Lines holding the string "page" are the ones to copy from this listing.

Recorded information:
--- START ---

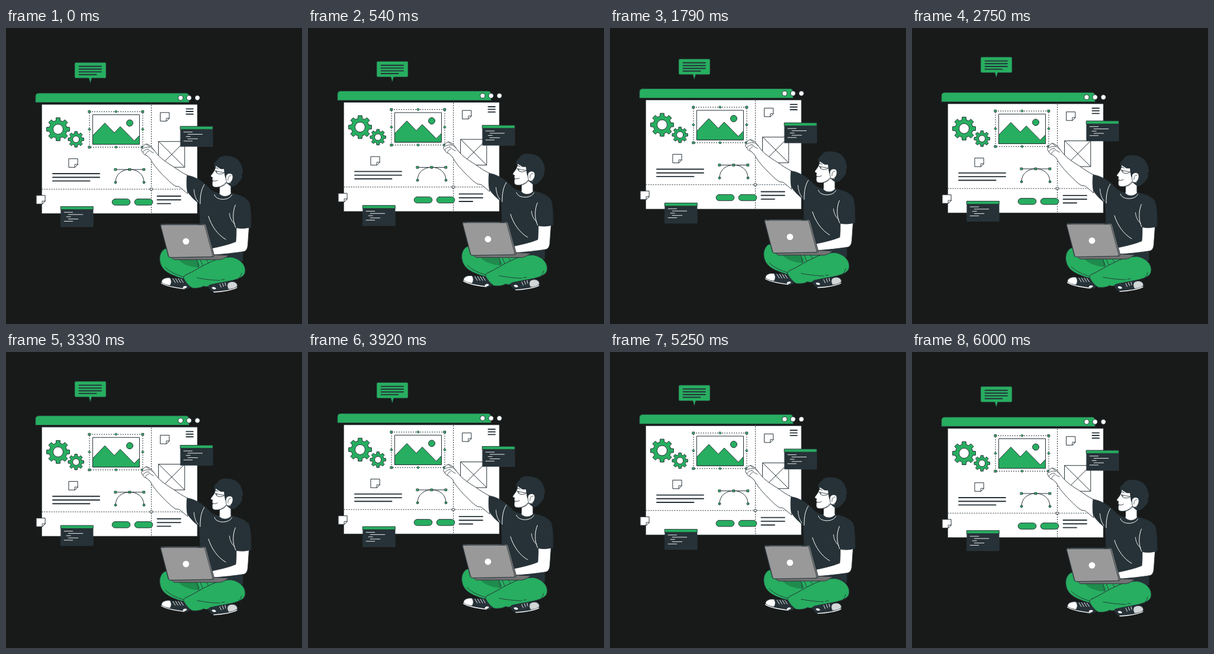
An HTML page with a canvas for the animation above (6.04 s loop, 500 by 500 pixels).

```html
<!DOCTYPE html>
<html lang="en">
<head>
<meta charset="utf-8">
<title>Designer at work</title>
<style>
html, body { margin: 0; width: 100%; height: 100%; overflow: hidden; background: #181a19; }
canvas { display: block; width: 100vw; height: 100vh; }
</style>
</head>
<body>
<canvas id="stage" width="500" height="500"></canvas>
<script>
const canvas = document.getElementById('stage');
const ctx = canvas.getContext('2d');
const BG = '#181a19', GREEN = '#27ae60', SHADE = '#1f8b4d', DARK = '#263238', WHITE = '#fff';
const LOOP = 6040, FPS = 24, RISE = 10, REST = 0.3;

function paint(p, fill, stroke = DARK, width = 1) {
  if (fill) { ctx.fillStyle = fill; ctx.fill(p); }
  if (stroke) { ctx.strokeStyle = stroke; ctx.lineWidth = width; ctx.stroke(p); }
}
function shape(d, fill, stroke, width) { paint(new Path2D(d), fill, stroke, width); }
function line(d, stroke = DARK, width = 1) { shape(d, null, stroke, width); }
function box(x, y, w, h, r, fill, stroke, width) {
  const p = new Path2D();
  p.roundRect(x, y, w, h, r);
  paint(p, fill, stroke, width);
}
function dot(x, y, r, fill, stroke, width) {
  const p = new Path2D();
  p.arc(x, y, r, 0, Math.PI * 2);
  paint(p, fill, stroke, width);
}
function bars(rows, color, width) {
  for (const [x1, x2, y] of rows) line(`M${x1} ${y}H${x2}`, color, width);
}
function dashed(d) {
  ctx.save();
  ctx.lineCap = 'butt';
  ctx.setLineDash([2, 2]);
  line(d, DARK, 1);
  ctx.restore();
}
function handle(x, y) { box(x - 1.8, y - 1.8, 3.6, 3.6, 0, GREEN, DARK, 0.8); }
function diamond(x, y) { shape(`M${x} ${y - 2.2}l2.2 2.2l-2.2 2.2l-2.2 -2.2z`, GREEN, DARK, 0.8); }

function gear(x, y, outer, root, hole) {
  const p = new Path2D(), step = Math.PI / 4;
  for (let i = 0; i < 8; i++) {
    for (const [turn, r] of [[-0.31, root], [-0.21, outer], [0.21, outer], [0.31, root]]) {
      const a = (i + turn) * step;
      p.lineTo(x + r * Math.cos(a), y + r * Math.sin(a));
    }
    p.arc(x, y, root, (i + 0.31) * step, (i + 0.69) * step);
  }
  p.closePath();
  paint(p, GREEN);
  dot(x, y, hole, WHITE);
}

function note(x, y) {
  shape(`M${x} ${y}h14.8v9.5l-5 5h-9.8z`, WHITE);
  shape(`M${x + 14.8} ${y + 9.5}h-5v5z`, WHITE, DARK, 0.9);
}

function codeCard(x, y) {
  box(x, y, 54.5, 34, 0, DARK, '#34434a', 0.5);
  box(x, y, 54.5, 5, 0, GREEN, DARK, 0.8);
  bars([[5.5, 20, 9.6], [12.5, 37, 13.4], [9.5, 16.5, 17.2], [12.5, 29, 21], [5.5, 20, 24.8]]
    .map(([a, b, c]) => [x + a, x + b, y + c]), WHITE, 0.9);
}

function bubble() {
  shape('M118 58H167Q169 58 169 60V82.5Q169 84.5 167 84.5H144.8L142.4 93L140 84.5H118Q116 84.5 116 82.5V60Q116 58 118 58Z', GREEN, DARK, 0.7);
  bars([[123.5, 161, 64.6], [123.5, 161, 69.3], [123.5, 161, 74], [123.5, 152.5, 78.6]], DARK, 1.9);
}

function picture() {
  dashed('M141 141.3H231V201.3H141Z');
  box(146.8, 146.5, 78.7, 50, 0, WHITE);
  shape('M146.8 181.5L167 160.5L183 177L193 166.5L216.7 190.5L225.5 181.5V196.5H146.8Z', GREEN);
  dot(209, 160.5, 5.5, GREEN);
  for (const x of [141, 231]) {
    handle(x, 141.3);
    handle(x, 201.3);
    diamond(x, 171.3);
  }
  diamond(186, 141.3);
  diamond(186, 201.3);
}

function page() {
  box(60.5, 129, 262.8, 184.5, 0, WHITE, DARK, 0.8);
  box(49.8, 110, 259.5, 15.8, [5, 5, 0, 0], GREEN, DARK, 0.7);
  for (const x of [295, 309.2, 323.3]) dot(x, 118, 4.2, WHITE);
  dashed('M245.5 126V313.5');
  dashed('M60.5 272.2H323');
  box(243.7, 270.4, 3.6, 3.6, 0, WHITE, DARK, 0.9);

  gear(88, 171, 19.7, 15, 8.5);
  gear(118.2, 188, 13.4, 10, 5.6);
  picture();
  note(261, 142.8);
  note(106.3, 220.8);
  note(51.3, 282.8);
  bars([[304.5, 316, 136.6], [304.5, 316, 141], [304.5, 316, 145.5]], DARK, 1.9);
  bars([[79, 158, 246], [79, 158, 252.2], [79, 141.5, 258.4]], DARK, 1.9);
  bars([[255.5, 295, 284], [255.5, 295, 290.3], [255.5, 278, 296.6]], DARK, 1.9);

  box(258, 191.7, 43.8, 43.5, 0, WHITE);
  line('M258 191.7L301.8 235.2M301.8 191.7L258 235.2');

  line('M185 239H233M185 260.5C185 231.5 233 231.5 233 260.5');
  for (const x of [185, 209, 233]) handle(x, 239);
  for (const x of [185, 233]) dot(x, 260.8, 1.9, GREEN, DARK, 0.9);
  for (const x of [179.2, 217.2]) box(x, 288.8, 30.6, 10.4, 5.2, GREEN);
}

function shoes() {
  // near shoe on the left
  shape('M262 430C262 425 267 421 274 422L302 424L312 436C309 442 301 442 293 440C280 438 267 436 262 430Z', DARK, DARK, 0.8);
  shape('M262.5 429C263 424 269 421 277 422C280 426 280 431 277 435C270 434 264 432 262.5 429Z', WHITE);
  line('M262.5 431C272 437 288 439 301 440.5', WHITE, 1.3);
  line('M282 423.5L286 430M286.5 423.3L290.5 430M291 423.3L295 430M295.5 424L299.5 430', WHITE, 0.9);
  shape('M298.5 439C299 436 303 435 305.5 436.5C306 439 302 441 298.5 439Z', WHITE, null);
  // far shoe on the right
  shape('M341 436C349 433 366 429 380 428C388 427 392 432 391 437C385 443 365 446 351 446.5C346 444 343 440 341 436Z', DARK, DARK, 0.8);
  shape('M376 430C384 426 391 430 391 436C387 440 382 441 376 441.5C373 437 373 433 376 430Z', '#d3d6d7');
  line('M351 446C365 445.5 383 442.5 390 438.5', WHITE, 1.3);
  line('M361 432.5L363.5 438M365.5 431L367.5 436.5M370 430L371 435', WHITE, 0.9);
  shape('M347.5 438.5C350 436.5 354 437.5 355 440.5C352 442.5 349 441.5 347.5 438.5Z', WHITE, null);
}

function legs() {
  shape('M268 373C260 378 258 388 261 398C264 408 273 414 283 418C292 422 301 424 310 425L350 400L362 390L330 384L290 386V372Z', GREEN);
  shape('M290 390C297 398 308 403 323 404.5L328 402L322 390Z', SHADE, null);
  line('M269 404C276 412 290 418 302 421M322 391C324 395 325 399 325 404M338 391C342 395 343 399 341 401M328 391L333 403', DARK, 0.9);
  shape('M304 417C316 412 330 402 344 396C354 391 366 387 380 387C394 389 405 399 404 411C404 419 395 423 384 426C371 429 356 431 344 434C342 437 338 438 334 436C329 439 321 440 314 439C308 435 304 430 300 423C300 420 301 418 304 417Z', GREEN);
  line('M323 422C338 425 350 426 361 426.3M364 425.3L369 424.7M391 425C395 422 397 418 398 414', DARK, 0.9);
}

function torso() {
  shape('M361 263L360.5 279C353 281 354 290 367 290C379 291 384 284 380 278L380 257Z', WHITE);
  shape('M306 249C317 250 332 258 343 270C348 276 354 278 360 279.5C364 286 376 286 380.5 279C391 281 404 285 410 293C414 302 414 320 414 336.5C406 338.5 397 339 389 338.5C389 350 392 362 400 374V394H340L328 332L326.5 297C319 291 311 284 306 275C305 267 305 258 306 249Z', DARK, DARK, 0.7);
  line('M352 281.5C355 292 377 292 381.5 282', WHITE, 1);
  line('M335 264.5C329 274 328 285 328 297', WHITE, 1);
  line('M317.5 273C318 281 320 288 324 293', WHITE, 0.9);
  line('M342 318C347 334 357 349 371 357', WHITE, 1);
  line('M387.5 299C383 309 382 325 388 337', WHITE, 1);
  line('M377.5 313C378 321 382 328 386.5 331', WHITE, 0.9);
}

function raisedArm() {
  shape('M306 248.7C298 245 291 240 284 235C276 230 268 225 261 219C256 214 252 209 248.5 204.5C246 200 241 196.5 237 196C233 197 231 200 230.5 203C228 205 228.5 208 231 209.5C232 213 235 215 238 215.5C240 217.5 242 219.5 244 221C248 230 256 239 266 249.5C273 256 280 264 287 267.5C290 267.5 293 267.5 295 270L307 280C305 269 304.5 259 306 248.7Z', WHITE, DARK, 0.9);
  line('M231 203.5C235 201.5 239 200.5 242.5 201.5M231 209.5C234 206.5 236.5 204.5 240 204.5M235.5 213.5C237 210 239 208.5 241 208M240 204.5C243 208 246 209.5 249 211M237 196C241 200 246 202 250.5 206.5', DARK, 0.8);
}

function head() {
  shape('M353 237C350 230 352 226 357 223C359 218 366 215.5 372 216C381 216 389 219 393 224C398 230 400 238 400.5 244L398.5 246L399 251C397 257 394 260 391 263C387 267 383 269 379 267L364 255Z', DARK, null);
  shape('M354 233C354 240 349 245 346 249.5C345.5 251.5 348 252 349 252.5L348.2 256L349.2 258.5L348.5 261C348 266 349 269 355 269C362 269 367 266 371 261L380 263L376 244L369 238L360 233Z', WHITE, DARK, 0.8);
  shape('M352 236C353 230 361 225 372 226L382 243L375 248L371 254C369 250 369 244 368 238C365 239 361 238 358.5 235.5C356.5 235 355 233 354.5 232Z', DARK, null);
  shape('M371.5 250C373 245 380 244 382.5 248C384.5 253 382 260 377 262C373 263 371 259 371.5 250Z', WHITE, DARK, 0.8);
  line('M375 257C374.5 252 377 249 380 249.5', DARK, 0.8);
  line('M353 241C357 242 363 243.5 371 244.5M354 241C354.5 244 356.5 246.3 360 246.5C364 246.8 367 246 368.5 244.3', DARK, 0.9);
  line('M353 236.5C354.5 235.7 357 236.5 358.5 238M356 242V244.5', DARK, 1);
  line('M349.3 257.8C352 259 355 258.5 357.2 257', DARK, 0.9);
  line('M361 268.5C366 267.5 370 265 372 262', DARK, 0.9);
}

function laptop() {
  shape('M389 337.5C389 347 389 355 388 361C376 366 362 369 348 372V383.5C367 382 387 380 402 377.5C407 376 408 371 408.5 366L410.5 337C403 338.8 396 339 389 337.5Z', WHITE, DARK, 0.8);
  shape('M278 386L284 391.3H362C368 390 373 387 376 384L351 383Z', '#737373', DARK, 0.9);
  shape('M263 331H335Q337.5 331 338.3 334L351.5 383Q352 386.5 349 386.5L278 387.7Q275 387.8 274 385L261 334Q260.5 331 263 331Z', '#777', DARK, 0.9);
  shape('M263 332.5H333.5Q335.5 332.5 336 335L348.7 382.5Q349.5 386 347 386.3L278 387.5Q275.5 387.5 274.8 385L261.7 335Q261 332.5 263 332.5Z', '#999', DARK, 0.7);
  line('M265 332.2H268M324 332.2H332', DARK, 1);
  dot(304, 360.3, 5.4, WHITE, null);
}

function person() {
  shoes();
  torso();
  legs();
  raisedArm();
  head();
  laptop();
}

// Linear rise and fall, one full cycle per period
function lift(t, period) {
  const u = (t % period) / period;
  return REST - RISE * (1 - Math.abs(1 - 2 * u));
}
function float(t, period, draw) {
  ctx.save();
  ctx.translate(0, lift(t, period));
  draw();
  ctx.restore();
}

function render(now) {
  const step = Math.floor(((now % LOOP) + 5) * FPS / 1000) + 1;
  const t = step * 1000 / FPS;
  ctx.fillStyle = BG;
  ctx.fillRect(0, 0, 500, 500);
  ctx.lineJoin = 'round';
  ctx.lineCap = 'round';
  float(t, 3000, page);
  float(t, 6000, () => {
    bubble();
    codeCard(294.7, 166);
    codeCard(92.7, 301.5);
  });
  float(t, 3000, person);
}

let start;
function tick(now) {
  if (start === undefined) start = now;
  render(Math.max(0, now - start));
  requestAnimationFrame(tick);
}
render(0);
requestAnimationFrame(tick);
</script>
</body>
</html>
```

--- END ---

Solution:
An HTML page with a canvas for the animation above (6.04 s loop, 500 by 500 pixels).
function page() {
  float(t, 3000, page);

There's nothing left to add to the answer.